Directions
Scan the data. Collect each line that contains the word "noise".

(Data for processing)

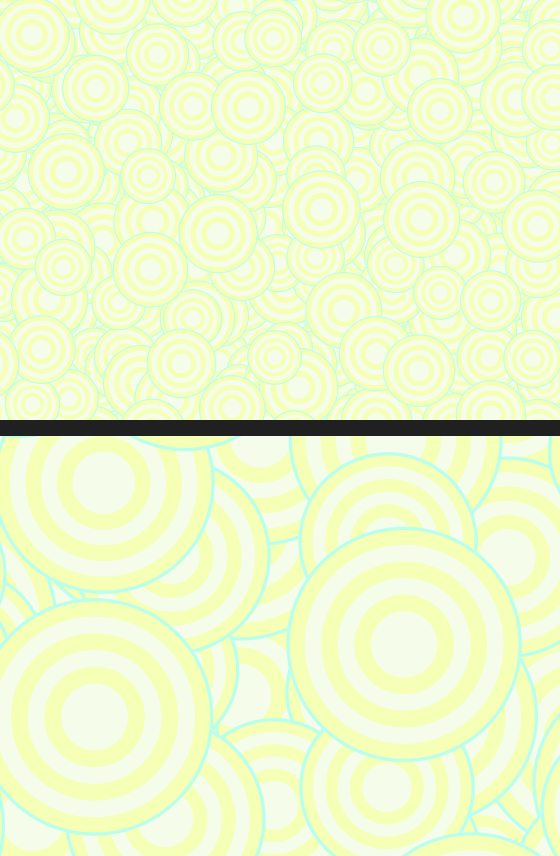
Top: the whole. Bottom: its middle third, enlarged.
A WebGL 1 fragment shader for this pattern:

```glsl
precision highp float;

// Dense heap of ringed discs in pale mint and lemon with thin aqua outlines.
// Several rotated, jittered grids of discs are stacked; each point keeps the
// two topmost discs so that the front edge blends smoothly over the one below.

uniform vec2 u_resolution;

// Lengths are fractions of the canvas height.
const int LAYERS = 6;
const float CELL = 0.15;
const float JITTER = 0.84;
const float MIN_RADIUS = 0.061;
const float MAX_RADIUS = 0.094;
const float HALF_LINE = 0.0013;
const float BANDS = 7.0;         // the centre spot spans two bands
const float LAYER_TURN = 0.73;   // rotation between layers, radians

const vec3 PALE = vec3(0.96, 0.99, 0.915);
const vec3 LEMON = vec3(0.96, 1.0, 0.71);
const vec3 AQUA = vec3(0.72, 1.0, 0.93);

float hash(vec2 p) {
  return fract(sin(dot(p, vec2(127.1, 311.7))) * 43758.5453);
}

// Antialiased step: 1 where the signed distance is positive.
float edge(float dist, float pixel) {
  return clamp(0.5 + dist / pixel, 0.0, 1.0);
}

// Colour and coverage of a disc at a distance from its centre.
vec4 ringedDisc(float dist, float radius, float pixel) {
  float bandWidth = radius / BANDS;
  float band = max(dist / bandWidth, 1.5);
  float stripe = abs(mod(band - 0.5, 2.0) - 1.0) - 0.5;
  vec3 color = mix(PALE, LEMON, edge(stripe * bandWidth, pixel));
  color = mix(color, AQUA, edge(dist - radius + HALF_LINE, pixel));
  return vec4(color, edge(radius + HALF_LINE - dist, pixel));
}

void main() {
  float pixel = 1.0 / u_resolution.y;
  vec2 p = gl_FragCoord.xy * pixel;

  vec4 front = vec4(PALE, 0.0);
  vec4 back = front;
  float frontDepth = -1.0;
  float backDepth = -1.0;

  for (int k = 0; k < LAYERS; k++) {
    // Turn and shift each layer so that the grids do not line up.
    float layer = float(k);
    float c = cos(layer * LAYER_TURN + 0.4);
    float s = sin(layer * LAYER_TURN + 0.4);
    vec2 shift = vec2(hash(vec2(layer, 3.7)), hash(vec2(layer, 8.2)));
    vec2 q = mat2(c, s, -s, c) * p / CELL + shift;

    for (int j = -1; j <= 1; j++) {
      for (int i = -1; i <= 1; i++) {
        vec2 cell = floor(q) + vec2(float(i), float(j));
        vec2 seed = cell + layer * vec2(37.0, 17.0);
        vec2 offset = vec2(hash(seed), hash(seed + 51.3)) - 0.5;
        vec2 center = cell + 0.5 + JITTER * offset;
        float radius = mix(MIN_RADIUS, MAX_RADIUS, hash(seed + 93.8));
        float depth = layer + hash(seed + 142.6);
        vec4 disc = ringedDisc(length(q - center) * CELL, radius, pixel);

        // Keep the two highest discs that cover this point.
        if (disc.a > 0.0) {
          if (depth > frontDepth) {
            back = front;
            backDepth = frontDepth;
            front = disc;
            frontDepth = depth;
          } else if (depth > backDepth) {
            back = disc;
            backDepth = depth;
          }
        }
      }
    }
  }

  vec3 color = mix(PALE, back.rgb, back.a);
  gl_FragColor = vec4(mix(color, front.rgb, front.a), 1.0);
}
```
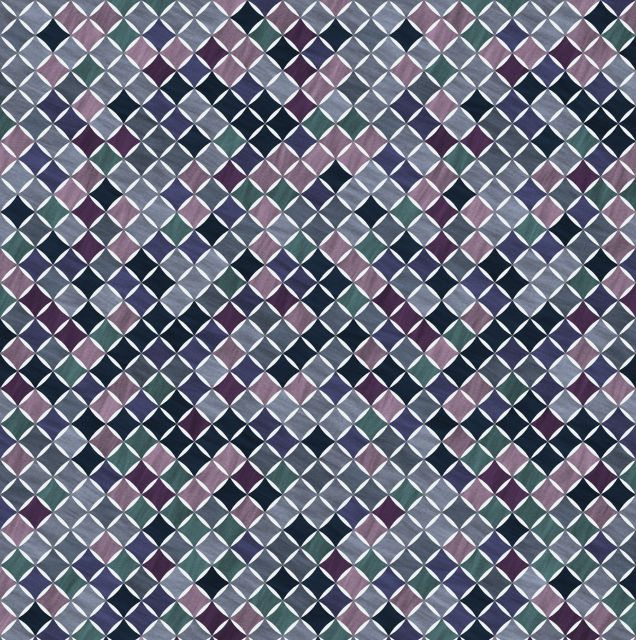
This pattern is drawn by a Shadertoy shader. Its source:

```glsl
const float REPEATS = 18.0;        // diamonds across the canvas
const float COLOUR_PERIOD = 10.0;  // diamonds before the colours recur sideways
const float LENS_HALF = 0.072;     // half width of a white sliver at its middle
const float GROUT_HALF = 0.016;    // half width of the thin joint
const float STEEP = 1.12;          // brush angles in radians
const float SHALLOW = -0.45;
const float STROKE_DEPTH = 0.42;
const float GRAIN_DEPTH = 0.12;
const vec3 WHITE = vec3(0.93, 0.945, 0.95);
const vec3 GROUT = vec3(0.50, 0.52, 0.55);

// The first three paints are brushed steeply, the others nearly flat.
const int PAINTS = 7;
const int STEEP_PAINTS = 3;
const vec3 PAINT[PAINTS] = vec3[PAINTS](
    vec3(0.51, 0.42, 0.50),   // mauve
    vec3(0.26, 0.37, 0.38),   // teal
    vec3(0.26, 0.17, 0.28),   // plum
    vec3(0.44, 0.47, 0.54),   // slate
    vec3(0.30, 0.34, 0.40),   // dark slate
    vec3(0.09, 0.14, 0.20),   // navy
    vec3(0.23, 0.24, 0.37));  // indigo
const float SHARE[PAINTS] = float[PAINTS](0.19, 0.10, 0.08, 0.24, 0.11, 0.16, 0.12);

float hash(vec2 p) {
    vec3 q = fract(p.xyx * vec3(0.1031, 0.1030, 0.0973));
    q += dot(q, q.yzx + 33.33);
    return fract((q.x + q.y) * q.z);
}

float noise(vec2 p) {
    vec2 i = floor(p), f = fract(p);
    f = f * f * (3.0 - 2.0 * f);
    return mix(mix(hash(i), hash(i + vec2(1, 0)), f.x),
               mix(hash(i + vec2(0, 1)), hash(i + vec2(1, 1)), f.x), f.y);
}

int pickPaint(float roll) {
    for (int i = 0; i < PAINTS - 1; i++) {
        if (roll < SHARE[i]) return i;
        roll -= SHARE[i];
    }
    return PAINTS - 1;
}

// Streaks drawn out along the given angle, about -0.5 to 0.5.
float brush(vec2 p, float angle) {
    float c = cos(angle), s = sin(angle);
    vec2 q = vec2(c * p.x + s * p.y, c * p.y - s * p.x);
    return 0.6 * noise(q * vec2(1.3, 7.0)) + 0.4 * noise(q * vec2(2.5, 17.0) + 31.0) - 0.5;
}

vec3 paintedDiamond(vec2 p, vec2 cell) {
    // Centre of the diamond in upright coordinates, wrapped sideways
    vec2 id = vec2(cell.x + cell.y + 1.0, cell.x - cell.y);
    id.x = mod(id.x, 2.0 * COLOUR_PERIOD);
    id += 100.0;

    int k = pickPaint(hash(id));
    float angle = k < STEEP_PAINTS ? STEEP : SHALLOW;
    angle += 0.3 * (hash(id + 7.3) - 0.5);
    float shade = 1.0 + 0.22 * (hash(id + 19.7) - 0.5);
    float streak = brush(p + 13.0 * hash(id + 41.1) + 50.0, angle);
    float grain = noise(p * vec2(22.0, 34.0) + 900.0) - 0.5;
    return PAINT[k] * (shade + STROKE_DEPTH * streak + GRAIN_DEPTH * grain);
}

void mainImage(out vec4 fragColor, in vec2 fragCoord) {
    // Repeat units, measured from the upper left corner
    float scale = REPEATS / iResolution.x;
    vec2 p = (fragCoord - vec2(0.0, iResolution.y)) * scale;
    vec2 grid = vec2(p.x + p.y, p.x - p.y);
    float px = 1.414 * scale;

    vec2 cell = floor(grid);
    vec2 f = grid - cell;
    vec2 edge = min(f, 1.0 - f);
    vec3 colour = paintedDiamond(p, cell);

    // Thin joints, then white slivers that taper towards the crossings
    float joint = min(edge.x, edge.y) - GROUT_HALF;
    colour = mix(colour, GROUT, clamp(0.5 - joint / px, 0.0, 1.0));

    vec2 along = 2.0 * f.yx - 1.0;
    vec2 lens = edge - LENS_HALF * (1.1 * (1.0 - along * along) - 0.1);
    float sliver = min(lens.x, lens.y);
    float taper = smoothstep(0.02, 0.14, max(edge.x, edge.y));
    colour = mix(colour, WHITE, taper * clamp(0.5 - sliver / px, 0.0, 1.0));

    fragColor = vec4(colour, 1.0);
}
```
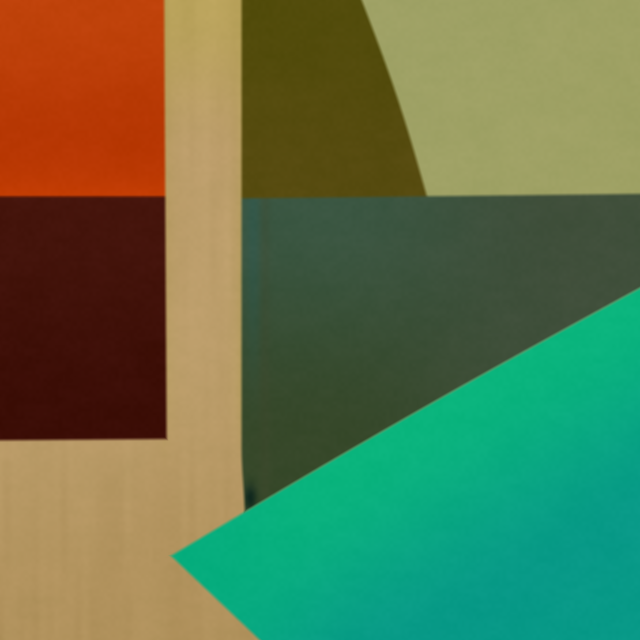
Reproduce this background procedurally as a Shadertoy shader.

```glsl
// Flat colour-block composition: rectangles, a curved olive panel and a teal wedge
// over a tan ground. Each shape is a signed distance turned into a soft mask,
// filled with a gentle gradient and finished with faint brushed mottling.

float hash(vec2 p) {
    vec3 q = fract(vec3(p.xyx) * 0.1031);
    q += dot(q, q.yzx + 33.33);
    return fract((q.x + q.y) * q.z);
}

float noise(vec2 p) {
    vec2 i = floor(p), f = fract(p);
    f = f * f * (3.0 - 2.0 * f);
    return mix(mix(hash(i), hash(i + vec2(1, 0)), f.x),
               mix(hash(i + vec2(0, 1)), hash(i + vec2(1, 1)), f.x), f.y);
}

// Coverage of a shape whose inside has positive distance
float cover(float d) {
    float soft = max(0.0039, 0.7 / iResolution.y);
    return smoothstep(-soft, soft, d);
}

void mainImage(out vec4 fragColor, in vec2 fragCoord) {
    vec2 uv = fragCoord / iResolution.xy;

    // Tan ground, yellower at the top and along the strip's borders
    vec3 col = mix(vec3(0.69, 0.57, 0.36), vec3(0.74, 0.62, 0.42), smoothstep(0.0, 0.5, uv.y));
    col = mix(col, vec3(0.73, 0.64, 0.36), smoothstep(0.75, 1.0, uv.y));
    float border = min(abs(uv.x - 0.257), abs(uv.x - 0.377));
    col = mix(col, vec3(0.69, 0.61, 0.32), 0.5 * exp(-border * 110.0) * smoothstep(0.25, 0.4, uv.y));
    col += 0.02 * (noise(uv * vec2(90.0, 5.0)) - 0.5);

    // Left column: orange-red block above a maroon one
    float leftEdge = 0.2620 - 0.0055 * uv.y - uv.x;
    vec3 maroon = mix(vec3(0.23, 0.05, 0.02), vec3(0.27, 0.08, 0.045), smoothstep(0.32, 0.69, uv.y));
    vec3 orange = mix(vec3(0.71, 0.21, 0.01), vec3(0.75, 0.26, 0.04), smoothstep(0.75, 1.0, uv.y));
    orange += vec3(0.06, 0.03, 0.0) * exp(-(uv.y - 0.694) * 28.0) * step(0.694, uv.y);
    vec3 block = mix(maroon, orange, cover(uv.y - 0.693));
    col = mix(col, block, cover(min(leftEdge, uv.y - 0.312 - 0.008 * uv.x)));

    // Right column: sage field with the olive panel bounded by a bowed edge
    float rightEdge = uv.x - 0.3775 - 0.005 * smoothstep(0.3, 0.19, uv.y);
    float rise = (1.0 - uv.y) / 0.307;
    float bow = 0.565 + 0.102 * rise + 0.005 * sin(3.14159 * rise);
    vec3 sage = mix(vec3(0.63, 0.64, 0.41), vec3(0.62, 0.63, 0.39), uv.x);
    vec3 olive = mix(vec3(0.34, 0.295, 0.06), vec3(0.32, 0.295, 0.04), smoothstep(0.7, 1.0, uv.y));
    vec3 upper = mix(sage, olive, cover((bow - uv.x) * 0.94));

    // Deep green panel with a bluish left margin and a faint brown band beside it
    float horizon = 0.686 + 0.011 * uv.x;
    vec3 green = mix(vec3(0.21, 0.28, 0.16), vec3(0.23, 0.34, 0.26), smoothstep(0.3, 0.69, uv.y));
    green = mix(green, vec3(0.25, 0.31, 0.23), smoothstep(0.5, 0.9, uv.x));
    green = mix(green, vec3(0.18, 0.35, 0.32),
                0.5 * exp(-pow((uv.x - 0.396) / 0.011, 2.0)) * smoothstep(0.3, 0.65, uv.y));
    green = mix(green, vec3(0.26, 0.28, 0.18), 0.25 * exp(-pow((uv.x - 0.414) / 0.008, 2.0)));
    vec2 corner = (uv - vec2(0.391, 0.222)) / vec2(0.010, 0.020);
    green = mix(green, vec3(0.02, 0.12, 0.10), 0.8 * exp(-dot(corner, corner)));

    // The panel ends on a slightly bowed diagonal, where the wedge begins
    vec2 tip = uv - vec2(0.2675, 0.1315);
    float bulge = 0.006 * sin(3.14159 * clamp(tip.x / 0.7325, 0.0, 1.0));
    float diagonal = (0.571 * tip.x + bulge - tip.y) * 0.868;
    vec3 right = mix(green, upper, cover(uv.y - horizon));
    col = mix(col, right, cover(min(rightEdge, -diagonal)));

    // Teal wedge, greener along its upper edge and bluer toward the lower right
    float wedge = min(diagonal, (tip.y + 0.949 * tip.x) * 0.725);
    vec3 teal = mix(vec3(0.04, 0.71, 0.49), vec3(0.03, 0.60, 0.53), smoothstep(0.0, 0.33, diagonal));
    teal = mix(teal, vec3(0.01, 0.66, 0.49), 0.6 * smoothstep(0.55, 0.3, uv.x));
    col = mix(col, teal, cover(wedge));

    // Brushed mottling: broad patches plus a fine grain
    float mottle = noise(uv * 20.0) * 0.5 + noise(uv * vec2(45.0, 80.0)) * 0.5 - 0.5;
    float grain = noise(uv * 170.0 + 7.0) - 0.5;
    col += mottle * vec3(0.022, 0.014, 0.018) + grain * vec3(0.010, 0.008, 0.010);

    fragColor = vec4(clamp(col, 0.0, 1.0), 1.0);
}
```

(End Data for processing)

Response to this exercise
float noise(vec2 p) {
    return 0.6 * noise(q * vec2(1.3, 7.0)) + 0.4 * noise(q * vec2(2.5, 17.0) + 31.0) - 0.5;
    float grain = noise(p * vec2(22.0, 34.0) + 900.0) - 0.5;
float noise(vec2 p) {
    col += 0.02 * (noise(uv * vec2(90.0, 5.0)) - 0.5);
    float mottle = noise(uv * 20.0) * 0.5 + noise(uv * vec2(45.0, 80.0)) * 0.5 - 0.5;
    float grain = noise(uv * 170.0 + 7.0) - 0.5;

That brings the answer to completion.